■ **Task to complete**: Each line of the listing that includes the string "radius" is to be identified and copied.

■ **Study material**:
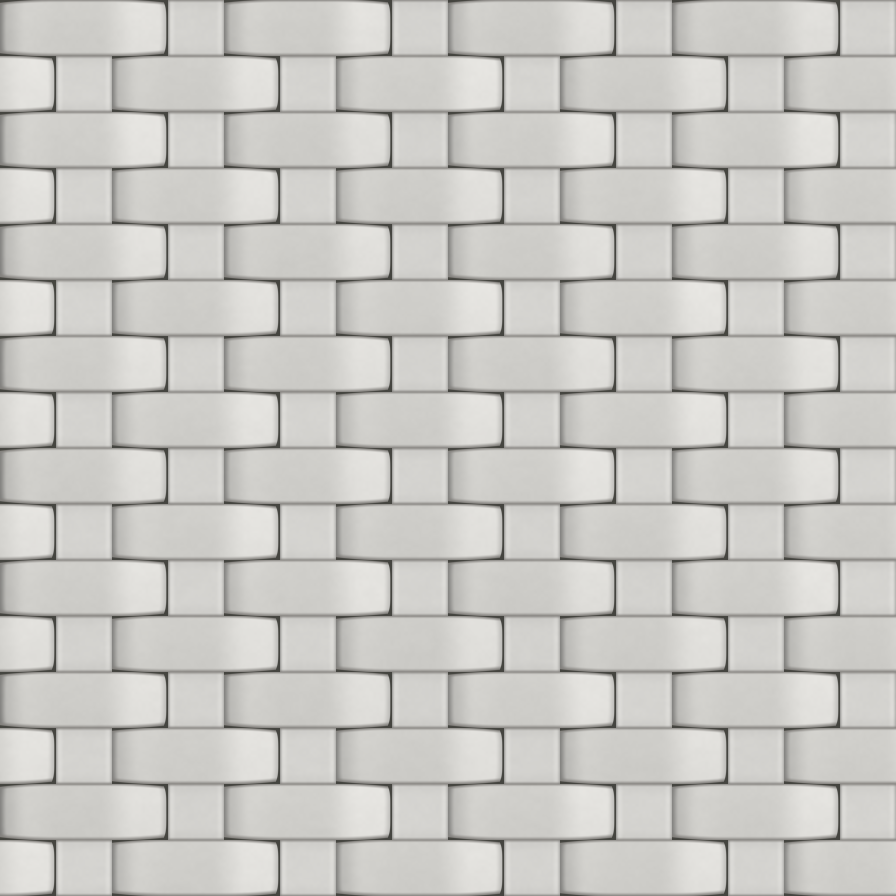
A Shadertoy shader for this pattern:

```glsl
#define ROWS 16.0          // strips down the canvas; one repeat is 4 strip heights wide
#define BAND 3.0           // length of a wide band, in strip heights
#define TAPER 0.06         // narrowing of a band towards its ends
#define SEAM 0.06          // softness of the creases
#define GRAIN 0.016
#define VARIATION 0.012
#define FACE vec3(0.806, 0.802, 0.786)
#define LIGHT vec3(0.900, 0.895, 0.880)
#define POST vec3(0.830, 0.826, 0.812)
#define SHADE vec3(0.52, 0.51, 0.495)
#define GAP vec3(0.27, 0.27, 0.25)

float hash(vec2 p) {
    vec3 q = fract(vec3(p.xyx) * 0.1031);
    q += dot(q, q.yzx + 33.33);
    return fract((q.x + q.y) * q.z);
}

// Value noise that wraps after a whole number of lattice cells
float wrapNoise(vec2 uv, vec2 period) {
    vec2 p = uv * period, i = floor(p), f = fract(p);
    f = f * f * (3.0 - 2.0 * f);
    vec2 a = mod(i, period), b = mod(i + 1.0, period);
    return mix(mix(hash(a), hash(vec2(b.x, a.y)), f.x),
               mix(hash(vec2(a.x, b.y)), hash(b), f.x), f.y);
}

// Wide horizontal band: x runs 0..BAND, y runs -0.5..0.5
vec3 bandColor(float x, float y, float aa, float tone) {
    float nearEnd = clamp(1.0 - min(x, BAND - x), 0.0, 1.0);
    float side = 0.5 - TAPER * pow(nearEnd, 2.0) - abs(y);
    float bulge = 0.07 * pow(abs(2.0 * y), 5.0);
    float left = x - 0.5 * bulge;
    float right = BAND - 0.03 - bulge - x;

    // Sheen towards the right end, soft shadow under the left one
    float sheen = smoothstep(1.75, 2.45, x) * (0.85 + 10.0 * tone);
    vec3 col = mix(FACE, LIGHT, sheen);
    col *= 1.0 + 0.02 * smoothstep(0.15, 0.45, x) * smoothstep(1.1, 0.5, x);
    col *= mix(0.70, 1.0, smoothstep(-0.02, 0.13, left));
    col *= mix(0.90, 1.0, smoothstep(0.0, 0.5, left));
    col *= mix(0.84, 1.0, smoothstep(-0.02, 0.13, right));
    col *= 1.0 + 0.025 * y;

    // Creased sides, deeper below, and dark gaps beyond the outline
    float crease = y < 0.0 ? 1.25 * SEAM : 0.9 * SEAM;
    col = mix(SHADE, col, smoothstep(-0.015, crease, side));
    return mix(GAP, col, smoothstep(-aa, aa, min(side + 0.01, min(left + 0.02, right))));
}

// Upright strip showing between two bands: x runs 0..1
vec3 postColor(float x, float y, float aa) {
    float side = min(x, 1.0 - x);
    float rim = smoothstep(0.03, 0.07, side) * smoothstep(0.15, 0.07, side);
    vec3 col = POST + 0.03 * rim;
    col *= mix(0.97, 1.0, smoothstep(0.0, 0.25, 0.5 - abs(y)));
    col *= mix(0.66, 1.0, smoothstep(-0.02, 0.05, x));
    col *= mix(0.80, 1.0, smoothstep(-0.02, 0.05, 1.0 - x));
    return mix(SHADE, col, smoothstep(-0.02, SEAM, 0.5 - abs(y)));
}

void mainImage(out vec4 fragColor, in vec2 fragCoord) {
    vec2 uv = fragCoord / iResolution.xy;
    vec2 p = uv * ROWS;
    float aa = 0.75 * ROWS / iResolution.y;

    // Alternate rows shift by half a repeat
    float row = floor(p.y);
    float shifted = p.x - 2.0 * (1.0 - mod(row, 2.0));
    float x = mod(shifted, 4.0);
    float y = fract(p.y) - 0.5;
    float column = mod(floor(shifted / 4.0), ROWS / 4.0);
    float tone = (hash(vec2(column, row) + 7.0) - 0.5) * VARIATION;

    vec3 col = x < BAND ? bandColor(x, y, aa, tone) : postColor(x - BAND, y, aa);

    // Faint mottling and fine grain
    float mottle = wrapNoise(uv, vec2(80.0, 112.0)) - 0.5;
    float grain = wrapNoise(uv, vec2(256.0)) - 0.5;
    col *= 1.0 + tone + GRAIN * (0.7 * mottle + 0.6 * grain);

    fragColor = vec4(col, 1.0);
}
```
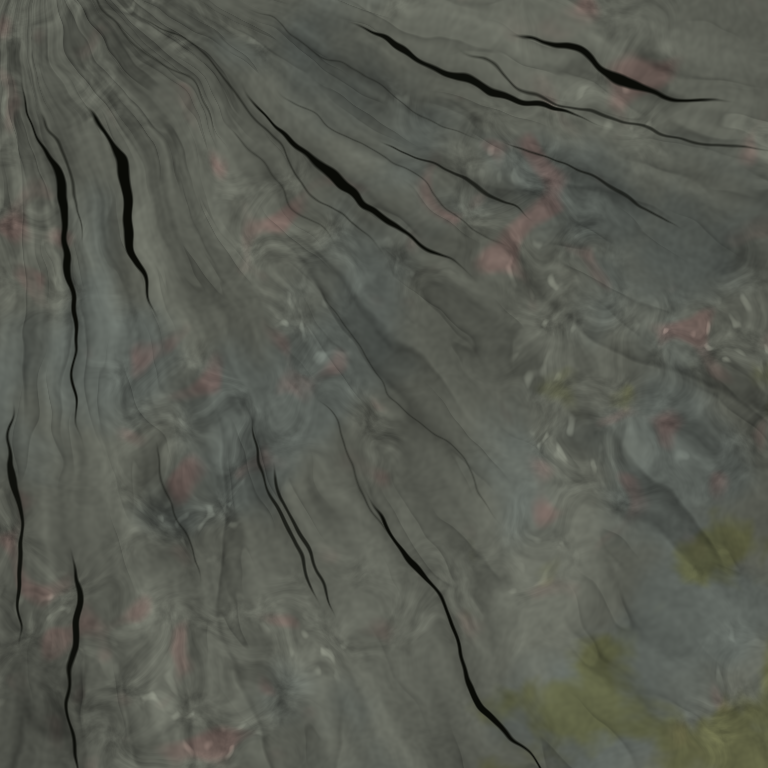
A three.js fragment shader for this texture:

```glsl
// Weathered grey-green rock: folds, streaks and black cracks fan out from the
// upper left corner. Gradient noise is sampled in polar fan coordinates for the
// folds and in plane coordinates for grain, flecks, rust and moss.

#define FAN_ORIGIN vec2(0.02, 1.14)
#define BASE_TONE 0.374
#define BROAD_CONTRAST 0.085
#define GRAIN_CONTRAST 0.10
#define FOLD_DEPTH 0.10
#define CRACK_COUNT 22
#define CRACK_WIDTH 0.0048
#define ROCK_TINT vec3(0.975, 1.0, 0.905)
#define SLATE_TINT vec3(0.92, 1.0, 0.965)
#define RUST_COLOR vec3(0.47, 0.35, 0.335)
#define MOSS_COLOR vec3(0.34, 0.345, 0.19)
#define CRACK_COLOR vec3(0.035, 0.04, 0.025)

varying vec2 vUv;

float hash(vec2 p) {
  vec3 q = fract(p.xyx * vec3(0.1031, 0.1030, 0.0973));
  q += dot(q, q.yzx + 33.33);
  return fract((q.x + q.y) * q.z);
}

// Slope of one lattice corner, seen from offset d
float corner(vec2 cell, vec2 d) {
  float angle = 6.2832 * hash(cell);
  return dot(vec2(cos(angle), sin(angle)), d);
}

float gradNoise(vec2 p) {
  vec2 i = floor(p);
  vec2 f = p - i;
  vec2 u = f * f * f * (f * (f * 6.0 - 15.0) + 10.0);
  vec2 e = vec2(1.0, 0.0);
  float low = mix(corner(i, f), corner(i + e, f - e), u.x);
  float high = mix(corner(i + e.yx, f - e.yx), corner(i + 1.0, f - 1.0), u.x);
  return mix(low, high, u.y);
}

float fbm(vec2 p) {
  float sum = 0.0;
  float amp = 1.0;
  for (int i = 0; i < 4; i++) {
    sum += amp * gradNoise(p);
    p = mat2(1.6, 1.2, -1.2, 1.6) * p + 7.3;
    amp *= 0.5;
  }
  return sum;
}

// Octaves that keep their axes, so that streaks stay aligned with the fan
float streakNoise(vec2 p) {
  return gradNoise(p) + 0.55 * gradNoise(p * vec2(2.1, 1.6) + 5.7)
       + 0.35 * gradNoise(p * vec2(4.3, 2.7) + 11.9);
}

// Overlapping slabs: a sharp dark edge that fades to one side
float foldShadow(vec2 fan, float seed) {
  float n = gradNoise(fan + seed) + 0.25 * gradNoise(fan * 2.7 + seed);
  float edge = smoothstep(-0.03, 0.04, n) * exp(-9.0 * max(n, 0.0));
  return edge * smoothstep(-0.1, 0.3, gradNoise(fan * vec2(0.5, 1.4) + seed * 2.0));
}

// x: crack core, y: soft shade around it
vec2 cracks(float angle, float radius) {
  vec2 result = vec2(0.0);
  for (int i = 0; i < CRACK_COUNT; i++) {
    float k = float(i);
    float aim = mix(0.22, 1.6, (k + hash(vec2(k, 1.0))) / float(CRACK_COUNT));
    float start = mix(0.12, 0.9, hash(vec2(k, 2.0)));
    float reach = mix(0.2, 0.55, hash(vec2(k, 3.0)));
    float strength = smoothstep(0.1, 0.85, hash(vec2(k, 4.0)));
    float wobble = 0.022 * gradNoise(vec2(radius * 6.0, k * 7.3))
                 + 0.007 * gradNoise(vec2(radius * 24.0, k * 3.1 + 0.5));
    float d = abs((angle - aim) * radius + wobble);
    float t = (radius - start) / reach;
    float taper = smoothstep(0.0, 0.35, t) * (1.0 - smoothstep(0.5, 1.0, t));
    float swell = 0.65 + 1.1 * gradNoise(vec2(radius * 15.0, k * 5.7 + 0.3));
    float width = CRACK_WIDTH * taper * strength * max(swell, 0.1);
    float core = 1.0 - smoothstep(width - 0.001, width + 0.0025, d);
    core *= smoothstep(0.0, 0.3, taper) * mix(0.3, 1.0, strength);
    result = max(result, vec2(core, taper * exp(-d * 75.0)));
  }
  return result;
}

void main() {
  // Fan coordinates, gently warped
  vec2 p = vUv + 0.03 * vec2(fbm(vUv * 4.0), fbm(vUv * 4.0 + 17.0));
  vec2 ray = p - FAN_ORIGIN;
  float radius = length(ray);
  float angle = atan(-ray.y, ray.x);
  vec2 fan = vec2(angle, radius);

  // Light and dark bands, folds and rough patches
  float rough = smoothstep(-0.15, 0.25, fbm(fan * vec2(4.0, 3.5) + 9.0));
  float streakContrast = mix(0.055, 0.10, smoothstep(0.8, 1.4, angle));
  float tone = BASE_TONE + BROAD_CONTRAST * fbm(fan * vec2(5.0, 2.2) + 3.0);
  tone += streakContrast * streakNoise(fan * vec2(17.0, 3.0));
  tone -= FOLD_DEPTH * foldShadow(fan * vec2(9.0, 2.4), 4.3);
  tone -= 0.7 * FOLD_DEPTH * foldShadow(fan * vec2(21.0, 4.5), 13.6);

  // Curled grain and pale flecks
  vec2 curl = vec2(gradNoise(p * 15.0), gradNoise(p * 15.0 + 31.0));
  tone += GRAIN_CONTRAST * mix(0.2, 1.0, rough) * fbm(p * 32.0 + 1.8 * curl);
  tone += 0.025 * gradNoise(p * 110.0);
  float fleck = smoothstep(0.2, 0.5, gradNoise(p * vec2(62.0, 46.0) + curl));
  tone += 0.12 * fleck * rough * smoothstep(-0.05, 0.3, gradNoise(p * 8.0 + 2.0));

  // Mineral tints
  float slate = 0.6 * smoothstep(0.0, 0.4, fbm(p * 3.0 + 5.0));
  vec3 color = tone * mix(ROCK_TINT, SLATE_TINT, slate);
  float rust = gradNoise(p * 19.0 + 40.0) + 0.5 * gradNoise(p * 5.0 + 8.0);
  color = mix(color, RUST_COLOR * tone / BASE_TONE, 0.5 * rough * smoothstep(0.2, 0.55, rust));
  float moss = fbm(p * 7.0 + 21.0) + 1.2 * (vUv.x - vUv.y) - 0.75;
  color = mix(color, MOSS_COLOR * tone / BASE_TONE, 0.6 * smoothstep(0.1, 0.5, moss));

  // Open cracks
  vec2 crack = cracks(angle, radius);
  color *= 1.0 - 0.2 * crack.y;
  color = mix(color, CRACK_COLOR, crack.x);
  gl_FragColor = vec4(color, 1.0);
}
```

■ **Output of the task**:
vec2 cracks(float angle, float radius) {
    float wobble = 0.022 * gradNoise(vec2(radius * 6.0, k * 7.3))
                 + 0.007 * gradNoise(vec2(radius * 24.0, k * 3.1 + 0.5));
    float d = abs((angle - aim) * radius + wobble);
    float t = (radius - start) / reach;
    float swell = 0.65 + 1.1 * gradNoise(vec2(radius * 15.0, k * 5.7 + 0.3));
  float radius = length(ray);
  vec2 fan = vec2(angle, radius);
  vec2 crack = cracks(angle, radius);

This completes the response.